3. The last thing to check and/or do is probably the most difficult and the one that fixes most head shake. Check the “preload” on the triple tree bearings. By this, I mean that you need to lift the front end of the bike off the ground and determine if the forks are loose in the steering head bearings. You can put a small jack under the front of the motorcycle frame or engine and let the rig rest on the sidecar wheel and the motorcycle rear wheel during the check. If you can grab the front wheel and push and pull it back and forth in a front-
If the front forks simply “flop” from side to side, you still have a problem though not as serious. The front forks need to have the “crown nut” or whatever device is holding the triple tree bearings in tightened down. This is not necessarily the top nut on your triple trees – it may be below the top triple tree and difficult to see or access. This crown nut needs to be tightened to a point where there is a slight drag when you move the handlebars back and forth. You may find that it takes a special spanner or socket to tighten down the crown nut. (In the case of my GW 1500, I had to take a large socket – over 2 inches I believe – and cut square teeth in it to tighten the special nut.)
One word of CAUTION –
Some experts will recommend about 5 foot pounds greater torque on the crown nut than the factory calls for. This preload is typically not enough to harm anything or wear out the bearings, but will almost always keep the front end from flopping back and forth or shaking as you go down the road.
They’re nice to have. Think about it. You have a hundred pounds or so hanging on the side of your bike with a hundred pound or so passenger. When you hit the brakes on your bike, the sidecar wants to keep going. Slowing it down along with the bike would be a good thing. Modern bikes with good braking systems will take care of the extra weight. A little practice on the driver’s part and the pull is very controllable. Many, if not most, of the sidecar rigs I have seen do not have brakes or do not have them operational.

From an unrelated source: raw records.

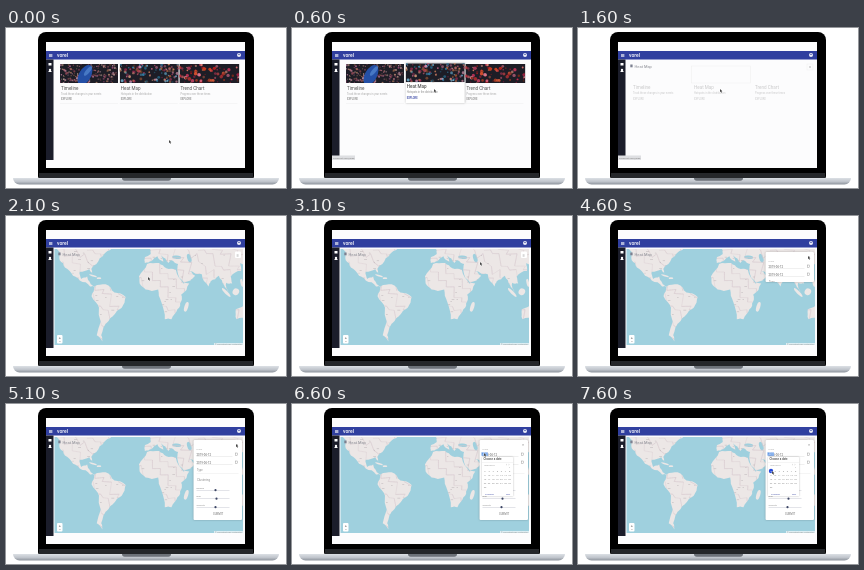
An HTML page with a canvas for the animation above (8 s loop, 280 by 160 pixels).

```html
<!DOCTYPE html>
<html lang="en">
<head>
<meta charset="utf-8">
<title>Dashboard on a laptop</title>
<style>
html, body { margin: 0; width: 100%; height: 100%; overflow: hidden; background: #fff; }
canvas { display: block; }
</style>
</head>
<body>
<canvas id="stage" width="280" height="160"></canvas>
<script>
const ctx = document.getElementById('stage').getContext('2d');
const LOOP = 8000;
const BLUE = '#303f9f', INK = '#555', SOFT = '#888', PALE = '#aaa', SEA = '#9fd0de', LAND = '#ece7e6';
const CARDS = [
  { title: 'Timeline', note: 'Track these changes in your events', hues: [330, 20, 350] },
  { title: 'Heat Map', note: 'Hotspots in the distribution', hues: [340, 200, 20] },
  { title: 'Trend Chart', note: 'Progress over these times', hues: [0, 12, 345] }
];

const rect = (x, y, w, h, color) => { ctx.fillStyle = color; ctx.fillRect(x, y, w, h); };
const round = (x, y, w, h, r, color) => {
  ctx.fillStyle = color;
  ctx.beginPath();
  ctx.roundRect(x, y, w, h, r);
  ctx.fill();
};
const oval = (x, y, rx, ry, color, angle = 0) => {
  ctx.fillStyle = color;
  ctx.beginPath();
  ctx.ellipse(x, y, rx, ry, angle, 0, 7);
  ctx.fill();
};
const dot = (x, y, r, color) => oval(x, y, r, r, color);
const text = (str, x, y, size, color = INK, weight = 400) => {
  ctx.font = `${weight} ${size}px Roboto, sans-serif`;
  ctx.fillStyle = color;
  ctx.fillText(str, x, y);
};
const isolated = draw => { ctx.save(); draw(); ctx.restore(); };
const clipped = (x, y, w, h, draw) => isolated(() => {
  ctx.beginPath();
  ctx.rect(x, y, w, h);
  ctx.clip();
  draw();
});
const shadowed = draw => isolated(() => {
  ctx.shadowColor = 'rgba(0,0,0,.3)';
  ctx.shadowBlur = 2;
  draw();
});
const randomFrom = seed => () => (seed = seed * 16807 % 2147483647) / 2147483647;

// Mercator projection of degrees to stage pixels.
const project = (lon, lat) => {
  const rise = Math.log(Math.tan(Math.PI / 4 + lat * Math.PI / 360)) * 180 / Math.PI;
  return [145.5 + lon * .74, 76.5 - rise * .74];
};

// Capes and bays as "lon,lat"; the coast between them is roughened.
const CONTINENTS = [
  '-140,60 -124,48 -124,40 -117,32 -106,22 -97,16 -83,8 -77,8 -83,13 -87,21 -95,18 -97,27 -84,30 -80,25 -81,31 -70,42 -55,50 -55,60',
  '-77,8 -62,11 -50,0 -35,-6 -40,-20 -48,-26 -58,-36 -68,-50 -66,-55 -74,-50 -71,-20 -81,-5',
  '-6,36 -17,21 -16,12 -8,4 9,4 13,-12 18,-34 27,-34 35,-22 40,-12 40,-3 51,12 43,12 33,29 20,31 10,37',
  '-2,60 -1,46 -9,43 -9,37 0,39 8,44 16,38 13,45 23,37 27,40 36,36 35,28 44,13 59,22 49,30 57,26 68,24 77,8 80,15 91,22 98,10 104,1 101,13 109,12 107,21 121,28 120,37 127,35 140,50 140,60',
  '114,-22 130,-13 142,-11 142,-38 130,-32 115,-34'
];

function coastline(points, random) {
  const corners = points.split(' ').map(pair => project(...pair.split(',').map(Number)));
  let coast = corners;
  for (let pass = 0; pass < 2; pass++) {
    coast = coast.flatMap(([x, y], i) => {
      const [nextX, nextY] = coast[(i + 1) % coast.length];
      const bend = (random() - .5) * .25;
      return [[x, y], [(x + nextX) / 2 + (nextY - y) * bend, (y + nextY) / 2 - (nextX - x) * bend]];
    });
  }
  return `M${coast.join('L')}Z`;
}

const coastRandom = randomFrom(41);
const land = new Path2D(CONTINENTS.map(points => coastline(points, coastRandom)).join(''));

// Jittered brick pattern that reads as country borders.
function drawBorders() {
  const random = randomFrom(53), size = 8;
  const corner = (col, row) => {
    const angle = Math.sin(col * 12.9 + row * 78.2) * 40;
    return [48 + col * size + Math.cos(angle) * 2.5, 32 + row * size + Math.sin(angle) * 2.5];
  };
  ctx.lineWidth = .35;
  ctx.strokeStyle = '#d3c6cb';
  ctx.beginPath();
  for (let row = 0; row < 13; row++) {
    for (let col = 0; col < 25; col++) {
      const next = (row + col) % 2 ? corner(col, row + 1) : corner(col + 1, row);
      ctx.moveTo(...corner(col, row));
      ctx.lineTo(...next);
      if (random() < .6) ctx.lineTo(...corner(col + 1, row + 1));
    }
  }
  ctx.stroke();
  for (let i = 0; i < 130; i++) {
    rect(48 + random() * 188, 33 + random() * 92, 1 + random() * 2, .5, 'rgba(110,100,110,.4)');
  }
}

function drawMap() {
  clipped(48.5, 33, 188.5, 96, () => {
    rect(48, 32, 190, 98, SEA);
    ctx.fillStyle = LAND;
    ctx.fill(land);
    const island = (lon, lat, rx, ry, angle, color = LAND) => oval(...project(lon, lat), rx, ry, color, angle);
    island(-79, 22, 4, .8, .3);
    island(-71, 19, 2.3, .9, 0);
    island(47, -19, 1.9, 5, .3);
    island(101, 0, 6, 1.5, .8);
    island(114, 1, 3.2, 3.5, .5);
    island(122, 13, 1.3, 4, -.2);
    island(34, 43, 4.5, 1.7, .1, SEA);
    island(51, 42, 2, 4.5, -.3, SEA);
    isolated(() => { ctx.clip(land); drawBorders(); });
  });
  drawHeading();
  round(51, 119, 5.5, 8.5, 1, '#fff');
  text('+', 52.7, 122.8, 4);
  text('−', 52.7, 126.5, 4);
  round(229, 35.5, 6, 6.5, 1, '#fff');
  text('≡', 230.6, 40.5, 4, SOFT);
  rect(208, 127, 29, 2, 'rgba(255,255,255,.65)');
  text('© OpenStreetMap contributors', 209, 128.7, 2, SOFT);
}

function drawLaptop() {
  rect(0, 0, 280, 160, '#fff');
  round(32, 4, 216, 147, [8, 8, 3, 3], '#000');
  rect(33, 145, 214, 5, '#25272a');
  rect(40, 14, 199, 126, '#fcfcfd');
  const metal = ctx.createLinearGradient(0, 150, 0, 157);
  metal.addColorStop(0, '#dce0e5');
  metal.addColorStop(.5, '#c0c5cc');
  metal.addColorStop(1, '#858b94');
  round(7, 150, 266, 6.5, [0, 0, 7, 7], metal);
  round(116, 150, 49, 2.7, [0, 0, 3, 3], '#6d7279');
}

function drawFrame() {
  rect(40, 23, 199, 8.5, BLUE);
  for (let i = 0; i < 3; i++) rect(43, 26 + i * 1.2, 3.4, .6, '#fff');
  text('vorel', 51, 29, 5, '#fff', 500);
  dot(233, 27, 2, '#e8eaf6');
  dot(233, 26.4, .7, BLUE);
  rect(40, 31.5, 7.5, 100.5, '#1b1d2a');
  rect(42.5, 35, 3, 2.5, '#fff');
  dot(44, 42, 1.2, '#fff');
  rect(42.5, 43, 3, 1, '#fff');
}

// Soft coloured flecks stand in for the card photos.
function drawPhoto(index, x, y, w) {
  const random = randomFrom(index * 97 + 31);
  clipped(x, y, w, 19, () => {
    rect(x, y, w, 19, '#1d1d26');
    for (let i = 0; i < 180 - index * 50; i++) {
      const hue = CARDS[index].hues[i % 3];
      const color = `hsla(${hue}, ${35 + index * 20}%, ${30 + random() * 45}%, ${.4 + random() * .5})`;
      dot(x + random() * w, y + random() * 19, .5 + random() * (.6 + index * .4), color);
    }
    if (index === 0) {
      oval(x + 25, y + 11, 6, 11, '#244fa5', .5);
      oval(x + 28, y + 7, 2, 6, '#4778c4', .7);
    }
  });
}

function drawCards(hover) {
  CARDS.forEach(({ title, note }, i) => {
    const x = 54 + i * 59.7, active = hover && i === 1, lift = active ? 1.5 : 0;
    if (active) shadowed(() => rect(x, 35, 59, 40, '#fff'));
    drawPhoto(i, x, 36 - lift / 2, 58 + i);
    text(title, x + 1, 61.5 - lift, 4.6, INK, active ? 500 : 400);
    text(note, x + 1, 66.5 - lift, 2.6, active ? SOFT : PALE);
    text('EXPLORE', x + 1, 72.3 - lift, 2.6, active ? BLUE : SOFT, 500);
    rect(x, 75, 58, .3, '#e4e4e4');
  });
}

function drawHeading() {
  rect(52.3, 36.5, 2.3, 2.8, '#7c8090');
  text('Heat Map', 56.5, 39.5, 4, '#888a92');
}

function drawFading() {
  drawHeading();
  ctx.strokeStyle = '#eee';
  ctx.lineWidth = .5;
  ctx.strokeRect(113.5, 38, 59, 17);
  ctx.strokeRect(229, 36, 6, 6);
  dot(232, 39, 1, '#ccc');
  isolated(() => {
    ctx.globalAlpha = .3;
    CARDS.forEach(({ title, note }, i) => {
      const x = 55 + i * 61;
      text(title, x, 60.5, 4.6);
      text(note, x, 66, 2.6);
      text('EXPLORE', x, 72, 2.6);
    });
  });
}

function drawPanel(open) {
  const height = open ? 80 : 30;
  shadowed(() => round(187.5, 36, 48.5, height, 1, '#fff'));
  clipped(187, 36, 49, height, () => {
    text('×', 230, 42, 4, SOFT);
    text('From', 190.5, 46, 2.5, PALE);
    for (const y of [51.5, 59.5]) {
      text('2019-06-12', 190.5, y, 2.9, '#666');
      rect(190.5, y + 1.2, 36, .3, '#ccc');
      ctx.strokeStyle = SOFT;
      ctx.lineWidth = .4;
      ctx.strokeRect(229.4, y - 2.5, 2.4, 2.4);
    }
    text('Type', 191, 67, 2.7, SOFT);
    rect(190.5, 69.5, 42, .3, '#ddd');
    text('Clustering', 191, 77, 2.9, SOFT);
    ['Radius', 'Blur', 'Opacity'].forEach((label, i) => {
      const y = 86 + i * 8.5;
      text(label, 190.5, y - 1.5, 2.5, SOFT);
      rect(190.5, y, 33, .4, '#b9bcc8');
      dot(209.5 + i % 2, y + .2, 1.1, '#3c4564');
    });
    text('SUBMIT', 207, 110.8, 2.8, '#777');
  });
}

function drawPicker(selected) {
  rect(189.5, 48.3, 6.5, 3.4, '#659be8');
  text('2019', 190.5, 51.4, 2.7, '#fff');
  shadowed(() => round(190, 53, 31, 39, .5, '#fff'));
  text('Choose a date', 191.5, 56.4, 2.8, '#444', 500);
  rect(190, 58, 31, .3, '#ddd');
  text('JUN 2019', 192, 61.5, 2.4, SOFT);
  text('‹  ›', 214, 61.5, 3, SOFT);
  isolated(() => {
    ctx.textAlign = 'center';
    for (let day = 1; day <= 30; day++) {
      const cell = day + 5, marked = selected && day === 2;
      const x = 193 + cell % 7 * 4.1, y = 63.4 + Math.floor(cell / 7) * 4;
      if (marked) dot(x, y - .4, 2.2, '#2449d8');
      text(day, x, y + .5, 2.3, marked ? '#fff' : '#777');
    }
  });
  text('CANCEL', 193, 90.5, 2.4, BLUE);
  text('SET', 214, 90.5, 2.4, BLUE);
}

// Each stop: start time and pointer position.
const POINTER = [[0, 163, 112], [100, 142, 61], [3100, 188, 46], [3600, 221, 41], [4100, 230, 40],
  [5600, 230, 49], [6100, 192, 49], [7100, 205, 67], [7600, 194, 67]];
const arrow = new Path2D('M0 0V3.2L.8 2.5 1.4 3.7 2 3.4 1.4 2.3H2.4Z');

function drawPointer(t) {
  const [, x, y] = POINTER.findLast(([start]) => t >= start);
  isolated(() => {
    ctx.translate(x, y);
    ctx.lineWidth = .5;
    ctx.strokeStyle = '#fff';
    ctx.stroke(arrow);
    ctx.fillStyle = '#444';
    ctx.fill(arrow);
  });
}

function draw(now) {
  const t = now % LOOP;
  drawLaptop();
  if (t < 1600) drawCards(t >= 100);
  else if (t < 2100) drawFading();
  else drawMap();
  if (t >= 4600) drawPanel(t >= 5100);
  if (t >= 6600) drawPicker(t >= 7600);
  drawFrame();
  if (t >= 600 && t < 2100) {
    rect(40, 127.5, 23, 4.5, '#dedfe2');
    text('localhost:4200/map', 41, 130.7, 2.4, '#777');
  }
  drawPointer(t);
  requestAnimationFrame(draw);
}
requestAnimationFrame(draw);
</script>
</body>
</html>
```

We receive a number of calls from people who have bought a used sidecar – one brand or another – and are looking for mounting parts or installation. If you are looking for a used sidecar, here are some things to keep in mind and to help make your purchase a good deal:

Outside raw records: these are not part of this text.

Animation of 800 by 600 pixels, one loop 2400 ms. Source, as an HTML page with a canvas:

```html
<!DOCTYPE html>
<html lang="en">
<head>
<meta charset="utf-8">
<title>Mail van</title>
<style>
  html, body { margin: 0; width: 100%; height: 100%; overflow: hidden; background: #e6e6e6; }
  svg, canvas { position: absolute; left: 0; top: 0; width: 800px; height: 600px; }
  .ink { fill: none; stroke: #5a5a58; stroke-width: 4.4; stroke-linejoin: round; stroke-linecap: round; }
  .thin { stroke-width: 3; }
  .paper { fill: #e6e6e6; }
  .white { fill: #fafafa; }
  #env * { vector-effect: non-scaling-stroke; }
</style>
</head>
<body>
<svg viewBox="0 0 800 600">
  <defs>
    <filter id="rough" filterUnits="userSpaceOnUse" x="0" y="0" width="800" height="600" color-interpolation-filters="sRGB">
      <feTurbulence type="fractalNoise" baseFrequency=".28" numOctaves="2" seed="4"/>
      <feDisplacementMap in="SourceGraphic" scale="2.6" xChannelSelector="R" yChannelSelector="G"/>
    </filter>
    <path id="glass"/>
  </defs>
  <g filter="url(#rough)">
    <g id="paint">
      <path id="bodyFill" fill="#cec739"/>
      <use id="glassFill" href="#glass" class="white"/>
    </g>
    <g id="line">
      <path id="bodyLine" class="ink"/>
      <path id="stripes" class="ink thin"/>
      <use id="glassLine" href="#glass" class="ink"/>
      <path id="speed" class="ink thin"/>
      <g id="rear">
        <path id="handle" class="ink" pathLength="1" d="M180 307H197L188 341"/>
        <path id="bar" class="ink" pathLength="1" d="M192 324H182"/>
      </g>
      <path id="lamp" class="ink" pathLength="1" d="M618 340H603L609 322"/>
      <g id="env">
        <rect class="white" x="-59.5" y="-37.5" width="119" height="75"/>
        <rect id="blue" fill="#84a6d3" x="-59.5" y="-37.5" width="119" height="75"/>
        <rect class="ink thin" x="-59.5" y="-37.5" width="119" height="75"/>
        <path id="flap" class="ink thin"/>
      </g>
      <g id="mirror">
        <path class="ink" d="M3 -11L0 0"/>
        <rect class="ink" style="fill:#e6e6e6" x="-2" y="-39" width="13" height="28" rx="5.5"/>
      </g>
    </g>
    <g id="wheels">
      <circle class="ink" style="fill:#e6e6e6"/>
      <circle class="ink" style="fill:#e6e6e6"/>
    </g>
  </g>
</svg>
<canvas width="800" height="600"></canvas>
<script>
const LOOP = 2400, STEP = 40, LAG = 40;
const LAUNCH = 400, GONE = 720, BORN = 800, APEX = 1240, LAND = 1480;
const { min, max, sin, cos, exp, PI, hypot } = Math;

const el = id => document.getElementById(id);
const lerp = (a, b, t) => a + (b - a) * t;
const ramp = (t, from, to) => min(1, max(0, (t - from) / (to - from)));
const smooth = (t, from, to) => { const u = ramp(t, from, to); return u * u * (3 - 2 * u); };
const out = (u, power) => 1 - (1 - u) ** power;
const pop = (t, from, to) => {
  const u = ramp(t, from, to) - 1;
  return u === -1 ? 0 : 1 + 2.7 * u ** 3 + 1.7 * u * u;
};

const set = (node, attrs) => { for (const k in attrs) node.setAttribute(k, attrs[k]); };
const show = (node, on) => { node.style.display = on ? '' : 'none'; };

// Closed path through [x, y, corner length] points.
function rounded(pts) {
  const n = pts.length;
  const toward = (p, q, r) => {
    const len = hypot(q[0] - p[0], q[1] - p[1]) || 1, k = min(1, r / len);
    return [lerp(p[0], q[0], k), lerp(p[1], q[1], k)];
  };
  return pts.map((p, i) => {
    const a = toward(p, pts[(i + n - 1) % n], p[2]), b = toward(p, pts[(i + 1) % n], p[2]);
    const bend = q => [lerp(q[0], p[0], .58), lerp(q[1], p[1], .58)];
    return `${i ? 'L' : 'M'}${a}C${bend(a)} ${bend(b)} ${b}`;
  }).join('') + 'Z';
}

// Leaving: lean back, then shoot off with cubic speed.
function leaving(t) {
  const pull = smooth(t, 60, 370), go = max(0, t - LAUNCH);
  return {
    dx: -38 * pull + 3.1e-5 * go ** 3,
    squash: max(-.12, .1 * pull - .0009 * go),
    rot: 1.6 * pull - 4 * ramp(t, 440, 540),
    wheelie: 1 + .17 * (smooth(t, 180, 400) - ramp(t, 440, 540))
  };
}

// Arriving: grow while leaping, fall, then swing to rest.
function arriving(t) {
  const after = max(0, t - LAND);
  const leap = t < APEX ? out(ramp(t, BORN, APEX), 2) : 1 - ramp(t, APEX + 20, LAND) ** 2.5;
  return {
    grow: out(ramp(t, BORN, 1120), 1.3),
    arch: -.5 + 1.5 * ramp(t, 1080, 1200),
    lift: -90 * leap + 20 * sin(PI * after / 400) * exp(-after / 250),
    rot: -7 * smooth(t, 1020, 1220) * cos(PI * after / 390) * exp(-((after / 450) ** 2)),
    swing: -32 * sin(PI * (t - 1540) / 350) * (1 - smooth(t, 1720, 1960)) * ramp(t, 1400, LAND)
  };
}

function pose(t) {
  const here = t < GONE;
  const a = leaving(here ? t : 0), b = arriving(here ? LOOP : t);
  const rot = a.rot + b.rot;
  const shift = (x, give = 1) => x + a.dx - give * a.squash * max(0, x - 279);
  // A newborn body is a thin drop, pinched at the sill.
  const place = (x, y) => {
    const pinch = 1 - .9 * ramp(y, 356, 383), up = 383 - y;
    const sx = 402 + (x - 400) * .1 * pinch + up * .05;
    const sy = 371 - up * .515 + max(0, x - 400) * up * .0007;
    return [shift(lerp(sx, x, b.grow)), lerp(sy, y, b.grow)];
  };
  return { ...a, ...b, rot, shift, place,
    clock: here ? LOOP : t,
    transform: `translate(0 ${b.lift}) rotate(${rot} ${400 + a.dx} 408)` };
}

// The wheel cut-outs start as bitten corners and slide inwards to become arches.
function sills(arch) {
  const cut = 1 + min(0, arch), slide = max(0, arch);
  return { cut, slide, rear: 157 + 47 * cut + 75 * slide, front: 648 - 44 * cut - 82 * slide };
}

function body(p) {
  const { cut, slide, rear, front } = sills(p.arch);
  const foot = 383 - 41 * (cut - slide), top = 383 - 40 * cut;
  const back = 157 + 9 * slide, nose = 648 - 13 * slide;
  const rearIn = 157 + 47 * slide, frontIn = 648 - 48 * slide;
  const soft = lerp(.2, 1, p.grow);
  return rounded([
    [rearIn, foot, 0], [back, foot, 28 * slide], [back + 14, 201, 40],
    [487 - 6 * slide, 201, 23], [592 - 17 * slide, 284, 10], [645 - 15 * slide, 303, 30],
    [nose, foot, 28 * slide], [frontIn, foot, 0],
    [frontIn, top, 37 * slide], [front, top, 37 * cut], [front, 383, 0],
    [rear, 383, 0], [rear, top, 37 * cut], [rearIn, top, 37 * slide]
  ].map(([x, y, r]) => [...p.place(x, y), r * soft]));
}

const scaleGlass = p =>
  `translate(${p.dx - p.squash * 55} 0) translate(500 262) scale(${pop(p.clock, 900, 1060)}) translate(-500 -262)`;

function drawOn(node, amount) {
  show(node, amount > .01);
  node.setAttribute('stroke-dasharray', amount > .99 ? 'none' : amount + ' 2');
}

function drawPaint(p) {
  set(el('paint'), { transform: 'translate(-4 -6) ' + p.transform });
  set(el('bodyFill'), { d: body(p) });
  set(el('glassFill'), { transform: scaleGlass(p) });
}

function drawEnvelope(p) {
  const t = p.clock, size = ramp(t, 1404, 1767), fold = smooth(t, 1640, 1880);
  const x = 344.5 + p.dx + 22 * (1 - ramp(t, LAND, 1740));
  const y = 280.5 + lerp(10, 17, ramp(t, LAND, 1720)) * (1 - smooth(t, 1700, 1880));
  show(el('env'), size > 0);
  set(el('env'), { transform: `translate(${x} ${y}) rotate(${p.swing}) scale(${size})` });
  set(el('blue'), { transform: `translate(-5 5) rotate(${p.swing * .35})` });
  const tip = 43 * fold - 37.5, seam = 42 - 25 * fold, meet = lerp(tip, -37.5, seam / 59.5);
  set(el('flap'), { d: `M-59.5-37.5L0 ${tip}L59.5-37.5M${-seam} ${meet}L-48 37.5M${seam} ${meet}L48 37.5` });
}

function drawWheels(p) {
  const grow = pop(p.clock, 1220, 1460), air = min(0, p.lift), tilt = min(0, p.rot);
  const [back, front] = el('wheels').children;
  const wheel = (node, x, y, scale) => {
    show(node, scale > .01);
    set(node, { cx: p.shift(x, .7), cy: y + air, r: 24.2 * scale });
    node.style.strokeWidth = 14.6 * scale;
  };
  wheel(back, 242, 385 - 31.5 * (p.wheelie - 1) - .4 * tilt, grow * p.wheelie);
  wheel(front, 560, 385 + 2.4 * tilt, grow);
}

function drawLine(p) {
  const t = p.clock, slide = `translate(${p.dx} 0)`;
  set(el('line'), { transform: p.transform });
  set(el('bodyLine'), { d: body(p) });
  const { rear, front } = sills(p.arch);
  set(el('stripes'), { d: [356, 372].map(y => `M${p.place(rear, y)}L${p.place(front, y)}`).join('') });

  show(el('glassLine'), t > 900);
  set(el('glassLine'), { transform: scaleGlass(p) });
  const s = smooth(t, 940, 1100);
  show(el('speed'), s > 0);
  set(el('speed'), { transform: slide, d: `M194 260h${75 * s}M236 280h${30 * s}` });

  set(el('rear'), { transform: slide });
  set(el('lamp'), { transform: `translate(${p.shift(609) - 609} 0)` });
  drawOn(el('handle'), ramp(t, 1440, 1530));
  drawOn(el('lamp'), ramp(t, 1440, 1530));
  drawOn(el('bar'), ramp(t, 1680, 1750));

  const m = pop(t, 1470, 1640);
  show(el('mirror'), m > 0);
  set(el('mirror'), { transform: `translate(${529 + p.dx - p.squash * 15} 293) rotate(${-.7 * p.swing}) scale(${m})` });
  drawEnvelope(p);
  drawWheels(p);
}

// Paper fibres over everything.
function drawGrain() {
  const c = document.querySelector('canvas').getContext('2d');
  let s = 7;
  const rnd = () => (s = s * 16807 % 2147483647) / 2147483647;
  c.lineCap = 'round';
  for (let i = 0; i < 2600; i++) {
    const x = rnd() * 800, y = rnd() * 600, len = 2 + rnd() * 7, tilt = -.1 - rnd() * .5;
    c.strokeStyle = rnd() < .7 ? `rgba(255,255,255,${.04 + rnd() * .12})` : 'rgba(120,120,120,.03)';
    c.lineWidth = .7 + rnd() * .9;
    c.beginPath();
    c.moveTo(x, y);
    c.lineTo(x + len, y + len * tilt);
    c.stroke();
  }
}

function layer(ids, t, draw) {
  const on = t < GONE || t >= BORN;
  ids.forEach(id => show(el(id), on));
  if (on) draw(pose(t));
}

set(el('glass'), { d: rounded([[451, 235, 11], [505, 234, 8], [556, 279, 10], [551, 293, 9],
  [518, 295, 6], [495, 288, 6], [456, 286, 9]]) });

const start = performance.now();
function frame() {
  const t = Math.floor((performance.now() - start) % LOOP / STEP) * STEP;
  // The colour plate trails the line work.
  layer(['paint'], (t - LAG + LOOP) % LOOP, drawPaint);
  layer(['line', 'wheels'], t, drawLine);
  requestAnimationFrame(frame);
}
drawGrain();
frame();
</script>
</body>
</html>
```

- Try to buy a sidecar currently being manufactured. It is a lot easier to obtain parts and pieces for Texas, California, Champion, Ural, and Velorex sidecars than it is for Hitchhiker, American Eagle, Spirit Eagle, or some unknown brand.
- Try to obtain as many of the bits and pieces as you can. Little things like mounting strap clamps can cost $50 to $95 new. No sense buying new parts if the old ones are good.
- Inspect the sidecar thoroughly. Many of the used sidecars I have seen have had the suspension pieces worn out. Replacement parts are expensive. Grab the wheel at 3 and 9 o’clock and shake it in and out If it moves, something is worn out.
- Make sure the sidecar will fit your bike. Some of the larger bikes with long wheelbases require sidecars with long frames – frames with the mounts further apart. If you buy a short chassis sidecar for a larger bike, or vice versa, it could be difficult and/or expensive, if not impossible/impractical, to mount. Make sure you are buying something that will fit.
New struts, mounting arms, and mounting pieces can run as much as $1000.00 or more, and having the sidecar installed can run another $500 – $750. The used sidecar can still be a bargain, depending upon what you find and what you pay for it, but if an additional $1500 is going to make the whole deal a bad one, you should know that going in.